I’ve read many articles about Card Sorting in user research and how it can help you organize the information architecture from what users think is more intuitive. However, some business in certain industries aren’t that simple to be explained and understood by a user in a research session, which might affect the final results.
Here I’m going to show how to use the method, analyze data and share results to help the design team create a better solution for your product.
Rule number #1:
Don’t start any research without a clear problem definition and a structured hypothesis to validate.
If you are not sure what is the problem to be solve, ask your stakeholders straight away. If they are also lost or can’t get to a common opinion, use your design skills and help them. …
If you are a UX Designer interested in user research, or is starting to become a UX Researcher, here is my first advice: what you plan in the office will change in the streets, and the reason is very simple.
Some people are kind, friendly and open minded. But others are moody, rude and angry. And we all can be in one of those states, otherwise we wouldn’t be humans. That’s why good designers should learn how to “read” people.
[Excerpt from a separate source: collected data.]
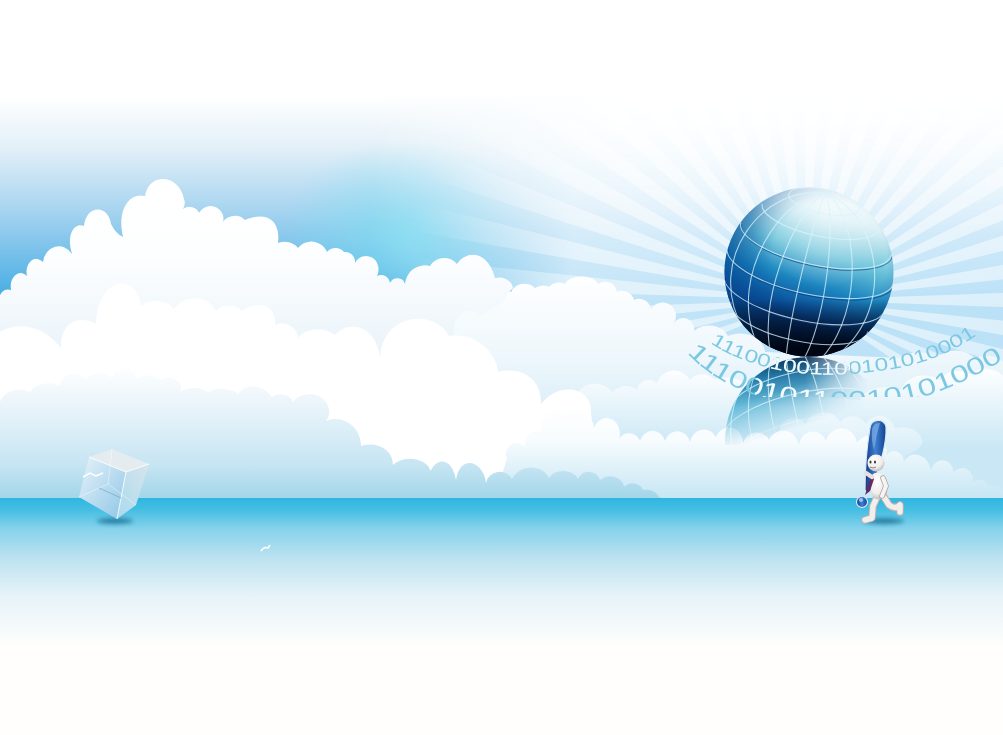
<!DOCTYPE html>
<html lang="en">
<head>
<meta charset="utf-8">
<title>Globe over a bright sea of clouds</title>
<style>
:root{--white:#fff;--paper:#fffefc;--sky:#43abe3;--aqua:#7fe0f2;--sea:#2fb6e0;--digit:#7cc8e2;--navy:#02091f}
html,body{margin:0;width:1003px;height:735px;overflow:hidden;background:var(--paper)}
svg{display:block}
.digits{font-family:"Liberation Sans",Arial,sans-serif}
.grid path,.grid ellipse{fill:none;stroke:#d8f4fc;stroke-width:1.1;stroke-opacity:.75}
.limb{fill:none;stroke-linecap:round;stroke-linejoin:round}
</style>
</head>
<body>
<svg width="1003" height="735" viewBox="0 0 1003 735" role="img" aria-label="Blue wire globe above clouds and sea, with a glass cube and a running figure">
<defs>
<linearGradient id="skyFill" gradientUnits="userSpaceOnUse" x1="0" y1="96" x2="0" y2="300">
<stop offset="0" stop-color="#fff"/><stop offset=".25" stop-color="#e3f0f8"/><stop offset=".55" stop-color="#a9d5f0"/><stop offset="1" style="stop-color:var(--sky)"/></linearGradient>
<linearGradient id="skyLight" x1="0" x2="1"><stop offset="0" stop-color="#f2faff" stop-opacity="0"/><stop offset=".12" stop-color="#f2faff" stop-opacity=".2"/><stop offset=".32" stop-color="#f2faff" stop-opacity=".72"/><stop offset="1" stop-color="#e9f6ff" stop-opacity=".72"/></linearGradient>
<radialGradient id="aquaGlow"><stop offset="0" style="stop-color:var(--aqua)" stop-opacity=".75"/><stop offset=".5" style="stop-color:var(--aqua)" stop-opacity=".35"/><stop offset="1" style="stop-color:var(--aqua)" stop-opacity="0"/></radialGradient>
<radialGradient id="rayFade" gradientUnits="userSpaceOnUse" cx="805" cy="290" r="400"><stop offset="0" stop-color="#fff"/><stop offset=".55" stop-color="#fff" stop-opacity=".85"/><stop offset="1" stop-color="#fff" stop-opacity="0"/></radialGradient>
<linearGradient id="topVeil" x1="0" y1="0" x2="0" y2="1"><stop offset="0" stop-color="#fff"/><stop offset=".25" stop-color="#fff" stop-opacity=".8"/><stop offset="1" stop-color="#fff" stop-opacity="0"/></linearGradient>
<linearGradient id="veilSide" gradientUnits="userSpaceOnUse" x1="360" y1="0" x2="620" y2="0"><stop offset="0" stop-color="#fff" stop-opacity="0"/><stop offset="1" stop-color="#fff"/></linearGradient>
<mask id="rayMask" maskUnits="userSpaceOnUse" x="0" y="90" width="1003" height="400"><rect y="90" width="1003" height="400" fill="url(#rayFade)"/></mask>
<mask id="veilMask" maskUnits="userSpaceOnUse" x="350" y="80" width="653" height="200"><rect x="350" y="80" width="653" height="200" fill="url(#veilSide)"/></mask>
<polygon id="ray" points="0,0 420,-15 420,15"/>
<g id="rayFan"><use href="#ray"/><use href="#ray" transform="rotate(8)"/><use href="#ray" transform="rotate(16)"/><use href="#ray" transform="rotate(24)"/><use href="#ray" transform="rotate(32)"/></g>
<linearGradient id="cloudFar" gradientUnits="userSpaceOnUse" x1="0" y1="275" x2="0" y2="480"><stop offset="0" stop-color="#fff"/><stop offset=".4" stop-color="#eef7fc"/><stop offset="1" stop-color="#c3e4f3"/></linearGradient>
<linearGradient id="cloudPeak" gradientUnits="userSpaceOnUse" x1="0" y1="180" x2="0" y2="370"><stop offset="0" stop-color="#fff"/><stop offset=".4" stop-color="#fdfeff"/><stop offset="1" stop-color="#e7f2f9"/></linearGradient>
<linearGradient id="cloudMid" gradientUnits="userSpaceOnUse" x1="0" y1="370" x2="0" y2="450"><stop offset="0" stop-color="#fdfeff"/><stop offset="1" stop-color="#c9e7f5"/></linearGradient>
<linearGradient id="cloudFront" gradientUnits="userSpaceOnUse" x1="0" y1="400" x2="0" y2="498"><stop offset="0" stop-color="#fff"/><stop offset=".4" stop-color="#f8fcfe"/><stop offset="1" stop-color="#c6e6f4"/></linearGradient>
<linearGradient id="cloudShade" gradientUnits="userSpaceOnUse" x1="0" y1="372" x2="0" y2="498"><stop offset="0" stop-color="#fbfdff"/><stop offset=".35" stop-color="#e4f2f9"/><stop offset=".75" stop-color="#c5e4f2"/><stop offset="1" stop-color="#a2d6e9"/></linearGradient>
<linearGradient id="puffFade" x1="0" y1="0" x2="0" y2="1"><stop offset="0" stop-color="#eef8fd"/><stop offset=".8" stop-color="#e2f2fa" stop-opacity="0"/></linearGradient>
<linearGradient id="seaFill" x1="0" y1="0" x2="0" y2="1"><stop offset="0" style="stop-color:var(--sea)"/><stop offset=".08" stop-color="#45bee3"/><stop offset=".2" stop-color="#84d2eb"/><stop offset=".4" stop-color="#bce2f0"/><stop offset=".65" stop-color="#e6f3f9"/><stop offset="1" style="stop-color:var(--paper)"/></linearGradient>
<linearGradient id="globeFill" x1=".68" y1="0" x2=".36" y2="1"><stop offset="0" stop-color="#f4fafc"/><stop offset=".16" stop-color="#d7eef4"/><stop offset=".38" stop-color="#6cc4da"/><stop offset=".56" stop-color="#1c86c0"/><stop offset=".72" stop-color="#0a4e98"/><stop offset=".87" stop-color="#04173f"/><stop offset="1" style="stop-color:var(--navy)"/></linearGradient>
<radialGradient id="globeEdge" cx=".62" cy=".42" r=".62"><stop offset=".55" stop-color="#05509b" stop-opacity="0"/><stop offset="1" stop-color="#054a92" stop-opacity=".7"/></radialGradient>
<linearGradient id="globeBase" x1="0" y1="0" x2="0" y2="1"><stop offset=".66" stop-color="#010615" stop-opacity="0"/><stop offset=".95" stop-color="#010615"/></linearGradient>
<radialGradient id="globeShine" cx=".6" cy=".14" r=".45"><stop offset="0" stop-color="#fff" stop-opacity=".6"/><stop offset="1" stop-color="#fff" stop-opacity="0"/></radialGradient>
<clipPath id="globeClip"><circle r="84.5"/></clipPath>
<g id="globeGrid" class="grid" clip-path="url(#globeClip)"><g transform="rotate(12)">
<ellipse cy="-72" rx="36" ry="12"/>
<path d="M-60-57A60 20 0 0 0 60-57M-77-34A77 26 0 0 0 77-34M-85-7A85 29 0 0 0 85-7M-82 21A82 28 0 0 0 82 21M-70 46A70 24 0 0 0 70 46"/>
<path d="M0-80C-62-78-106 10-52 70M0-80C-42-72-78 20-38 78M0-80C-22-68-45 30-22 84M0-80C-6-60-10 40-5 86M0-80C14-64 28 40 13 86M0-80C34-70 64 24 30 82M0-80C54-74 94 14 46 74"/>
</g></g>
<linearGradient id="reflectFade" gradientUnits="userSpaceOnUse" x1="775" y1="357" x2="800" y2="436"><stop offset="0" stop-color="#fff"/><stop offset=".4" stop-color="#fff" stop-opacity=".8"/><stop offset=".9" stop-color="#fff" stop-opacity="0"/></linearGradient>
<linearGradient id="reflectSide" gradientUnits="userSpaceOnUse" x1="805" y1="0" x2="868" y2="0"><stop offset="0" stop-color="#fff"/><stop offset="1" stop-color="#fff" stop-opacity="0"/></linearGradient>
<mask id="reflectMask" maskUnits="userSpaceOnUse" x="715" y="355" width="190" height="90"><rect x="715" y="355" width="190" height="90" fill="url(#reflectFade)"/></mask>
<mask id="sideMask" maskUnits="userSpaceOnUse" x="715" y="355" width="190" height="90"><rect x="715" y="355" width="190" height="90" fill="url(#reflectSide)"/></mask>
<linearGradient id="reflectFill" x1="0" y1="0" x2="0" y2="1"><stop offset="0" stop-color="#042a50"/><stop offset=".12" stop-color="#0d6c9e"/><stop offset=".3" stop-color="#3fa9d0"/><stop offset="1" stop-color="#8fd3ec"/></linearGradient>
<path id="innerRing" d="M710 343C745 366 795 378 850 374S940 360 974 337"/>
<path id="outerRing" d="M687 353C715 383 765 408 840 408S955 388 1014 354"/>
<clipPath id="digitFloor"><rect x="680" y="320" width="323" height="77"/></clipPath>
<clipPath id="digitLight"><polygon points="773,358 850,358 850,380 825,380 825,400 755,400 755,380"/></clipPath>
<g id="digitRows" class="digits" clip-path="url(#digitFloor)">
<text font-size="18"><textPath href="#innerRing" textLength="280" lengthAdjust="spacingAndGlyphs">111001001100101010001</textPath></text>
<text font-size="24"><textPath href="#outerRing" textLength="340" lengthAdjust="spacingAndGlyphs">1110010110010101000</textPath></text>
</g>
<linearGradient id="markFill" x1="0" x2="1"><stop offset="0" stop-color="#123a86"/><stop offset=".5" stop-color="#3f7fd0"/><stop offset="1" stop-color="#12408f"/></linearGradient>
<radialGradient id="skin" cx=".4" cy=".3" r=".75"><stop offset="0" stop-color="#fff"/><stop offset=".65" stop-color="#efecea"/><stop offset="1" stop-color="#b9b4b3"/></radialGradient>
<linearGradient id="iceLeft" x1="0" y1="0" x2="1" y2="1"><stop offset="0" stop-color="#e6f2f9"/><stop offset="1" stop-color="#8fc6e6"/></linearGradient>
<linearGradient id="iceRight" x1="1" y1="0" x2="0" y2="1"><stop offset="0" stop-color="#d7e5ec"/><stop offset="1" stop-color="#a8d9ee"/></linearGradient>
<filter id="soft" x="-40%" y="-100%" width="180%" height="300%"><feGaussianBlur stdDeviation="2"/></filter>
</defs>

<g id="sky">
<rect width="1003" height="735" fill="#fff"/>
<rect y="96" width="1003" height="402" fill="url(#skyFill)"/>
<ellipse cx="410" cy="235" rx="130" ry="95" fill="url(#aquaGlow)"/>
<rect x="370" y="96" width="633" height="402" fill="url(#skyLight)"/>
<g mask="url(#rayMask)" fill="#fff" fill-opacity=".55"><g transform="translate(805 300)">
<use href="#rayFan"/><use href="#rayFan" transform="rotate(160)"/><use href="#rayFan" transform="rotate(200)"/><use href="#rayFan" transform="rotate(240)"/><use href="#rayFan" transform="rotate(280)"/><use href="#rayFan" transform="rotate(320)"/>
</g></g>
<g mask="url(#veilMask)"><rect x="350" y="88" width="653" height="150" fill="url(#topVeil)"/></g>
</g>

<g id="clouds">
<path id="far-cloud" fill="url(#cloudFar)" d="M440 498V340A14 14 0 0 1 454 331A13 13 0 0 1 478 312A22 22 0 0 1 511 292A15 15 0 0 1 535 288A11 8 0 0 1 549 287A11 8 0 0 1 565 284A17 10 0 0 1 598 284A12 12 0 0 1 617 292A12 12 0 0 1 634 300A12 12 0 0 1 651 309A13 13 0 0 1 674 323A11 11 0 0 1 694 331A20 16 0 0 1 728 336A25 20 0 0 1 765 352L900 358A24 16 0 0 1 937 358A22 16 0 0 1 975 359A20 16 0 0 1 1003 362V498Z"/>
<path id="peak-cloud" fill="url(#cloudPeak)" d="M0 498V295Q4 288 11 290A10 14 0 0 1 27 276A10 13 0 0 1 43 262A16 18 0 0 1 72 254C66 235 74 222 84 226C86 205 108 204 111 224Q116 234 123 237C117 212 128 192 145 196C149 172 179 174 184 199Q186 204 183 209A10 9 0 0 1 199 213A12 12 0 0 1 222 225A13 11 0 0 1 245 220C266 211 281 220 278 243A16 14 0 0 1 298 248A17 17 0 0 1 327 252A11 11 0 0 1 344 252A10 10 0 0 1 355 263A12 13 0 0 1 377 276A9 9 0 0 1 390 283A8 8 0 0 1 405 284A20 20 0 0 1 430 266A16 15 0 0 1 457 264C466 250 488 250 495 278A14 12 0 0 1 513 288Q508 292 502 303L480 315A16 17 0 0 0 454 331V498Z"/>
<path id="mid-cloud" fill="url(#cloudMid)" d="M540 498V412L577 398A18 14 0 0 1 612 393A16 14 0 0 1 637 390A12 12 0 0 1 657 383A18 18 0 0 1 690 380A15 13 0 0 1 714 379A30 20 0 0 1 754 392L860 400A26 16 0 0 1 901 390A24 19 0 0 1 940 380A20 16 0 0 1 970 374A22 18 0 0 1 1003 376V498Z"/>
<path id="right-puffs" fill="url(#puffFade)" d="M780 500V430A14 12 0 0 1 806 424A18 16 0 0 1 840 422A16 16 0 0 1 866 424A16 17 0 0 1 895 428Q918 424 923 442Q920 450 905 456V500Z"/>
<path id="near-cloud" fill="#fff" d="M0 498V332C20 320 46 328 61 348C60 323 79 314 96 324C98 275 137 273 141 306A20 15 0 0 1 174 309C184 294 208 295 216 311A15 11 0 0 1 242 311C260 299 277 306 275 325A16 15 0 0 1 298 338A22 15 0 0 1 335 335C348 320 376 324 380 358C381 315 433 307 449 336C472 332 496 349 498 372C523 366 542 380 541 404C560 380 593 388 591 413L600 498Z"/>
<path id="front-cloud" fill="url(#cloudFront)" d="M495 498L507 458A10 10 0 0 1 526 449C521 434 533 430 540 432C543 408 559 407 566 414C577 403 594 416 594 428A13 15 0 0 1 619 439A12 13 0 0 1 640 441A13 14 0 0 1 665 441A13 14 0 0 1 690 442A14 15 0 0 1 716 437A14 15 0 0 1 743 443A14 14 0 0 1 769 440A16 18 0 0 1 799 446A14 15 0 0 1 826 441A16 18 0 0 1 857 443A16 16 0 0 1 886 456A10 12 0 0 1 904 462C909 450 927 452 931 470A12 15 0 0 1 954 472A11 12 0 0 1 973 482A10 10 0 0 1 989 487A10 10 0 0 1 1003 490V498Z"/>
<path id="shade-cloud" fill="url(#cloudShade)" d="M0 498V402A20 16 0 0 1 30 392A20 15 0 0 1 60 386C62 370 82 371 86 380A15 12 0 0 1 112 378A13 13 0 0 1 137 379A14 10 0 0 1 160 380A13 10 0 0 1 180 392A17 9 0 0 1 208 392A18 9 0 0 1 238 394C247 382 264 385 272 397A13 11 0 0 1 293 402A18 16 0 0 1 326 421C343 414 361 427 361 446C376 441 393 449 393 465A20 14 0 0 1 427 482C432 455 452 455 456 480C460 453 484 461 486 483A14 14 0 0 1 512 479C520 464 542 464 549 478A16 13 0 0 1 578 479A12 13 0 0 1 600 480A14 12 0 0 1 624 487A11 10 0 0 1 643 490Q654 488 660 498Z"/>
</g>

<g id="sea">
<rect y="498" width="1003" height="150" fill="url(#seaFill)"/>
<rect y="648" width="1003" height="87" fill="var(--paper)"/>
<path d="M261 551Q264 546 268 548L270 545" fill="none" stroke="#fff" stroke-width="1.5"/>
</g>

<g id="globe-reflection" mask="url(#sideMask)"><g mask="url(#reflectMask)">
<circle cx="809" cy="441" r="84" fill="url(#reflectFill)"/>
<g transform="translate(809 441) scale(1 -1)"><use href="#globeGrid"/></g>
</g></g>
<g id="binary-rings">
<use href="#digitRows" fill="var(--digit)"/>
<g clip-path="url(#digitLight)"><use href="#digitRows" fill="#f3fbff"/></g>
</g>
<g id="globe" transform="translate(809 272)">
<circle r="84.5" fill="url(#globeFill)"/>
<circle r="84.5" fill="url(#globeEdge)"/>
<circle r="84.5" fill="url(#globeBase)"/>
<circle r="84.5" fill="url(#globeShine)"/>
<g clip-path="url(#globeClip)" fill="none" stroke="#08377c" opacity=".6"><path transform="translate(1 1.5) rotate(12)" d="M-77-34A77 26 0 0 0 77-34M-85-7A85 29 0 0 0 85-7M-82 21A82 28 0 0 0 82 21"/></g>
<use href="#globeGrid"/>
</g>

<g id="glass-cube">
<ellipse cx="115" cy="521" rx="18" ry="3" fill="#12688c" opacity=".75" filter="url(#soft)"/>
<polygon points="89,457 126,472 117,519 79,497" fill="url(#iceLeft)"/>
<polygon points="126,472 149,464 136,505 117,519" fill="url(#iceRight)"/>
<polygon points="89,457 112,449 149,464 126,472" fill="#e4ecf0"/>
<path d="M112 449L108 484L79 497M108 484L136 505" fill="none" stroke="#fff" opacity=".4"/>
<path d="M89 457L126 472L149 464M126 472L117 519" fill="none" stroke="#fff" opacity=".85"/>
<path d="M99 488L121 498" fill="none" stroke="#5b9fc4" stroke-width=".8" opacity=".7"/>
<path d="M83 477L90 473L96 476L103 473" fill="none" stroke="#fff" stroke-width="1.5"/>
</g>

<g id="runner">
<ellipse cx="884" cy="521" rx="20" ry="3" fill="#12688c" opacity=".75" filter="url(#soft)"/>
<g id="exclamation-mark" fill="url(#markFill)" stroke="#dceaf6" stroke-width="1.2">
<path d="M870 428C871 418 885 418 886 427C887 446 878 472 871 490Q867 495 865 490C865 468 867 446 870 428Z"/>
<circle cx="862" cy="502" r="5.5"/>
<path d="M872 429Q874 422 880 423Q876 436 874 450Q871 440 872 429Z" fill="#8bb9ec" stroke="none" opacity=".6"/>
<circle cx="861" cy="500" r="2" fill="#9bc4f0" stroke="none"/>
</g>
<g class="limb" stroke="#b9b3b1" stroke-width="7.5"><path id="legs" d="M882 494L889 505Q895 510 900 505L900 512M878 495L873 506L872 518L865 520"/></g>
<use href="#legs" class="limb" stroke="#f1eeec" stroke-width="5.5"/>
<path d="M872 475C878 469 886 476 887 487C889 497 880 502 874 498C870 490 869 482 872 475Z" fill="url(#skin)"/>
<path d="M872 474L869 482L865 495L870 491L874 479Z" fill="#642a60"/>
<path class="limb" d="M883 478L886 486L882 496" stroke="#aaa4a3" stroke-width="5.5"/>
<path class="limb" d="M883 478L886 486L882 496" stroke="#f6f3f1" stroke-width="4"/>
<path class="limb" d="M872 477L866 473" stroke="#e5e1df" stroke-width="4.5"/>
<circle cx="876" cy="463" r="8.5" fill="url(#skin)"/>
<g fill="#3a3434"><ellipse cx="870.5" cy="462" rx="1" ry="1.6"/><ellipse cx="875" cy="462" rx="1" ry="1.6"/></g>
<path d="M870 467Q873 469 876 467" fill="none" stroke="#776" stroke-width=".8"/>
</g>
</svg>
</body>
</html>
When I first started applying usability tests and interviews I always had
2 feelings at the end:
“ I loved this user! It’s was such a good talk, many feedbacks to work…
Saying that empathy is going to help designers to see the problem through the user’s perspective is not something new. I’ve read a lot about how working in collaboration with your public improve design process, and I totally agree.
But none of those articles explained to me what to expect when you are right there in the coffee shop looking for someone to test your prototype or answer a few questions of your questionnaire.
So how is it when a designer actually starts working with empathy? …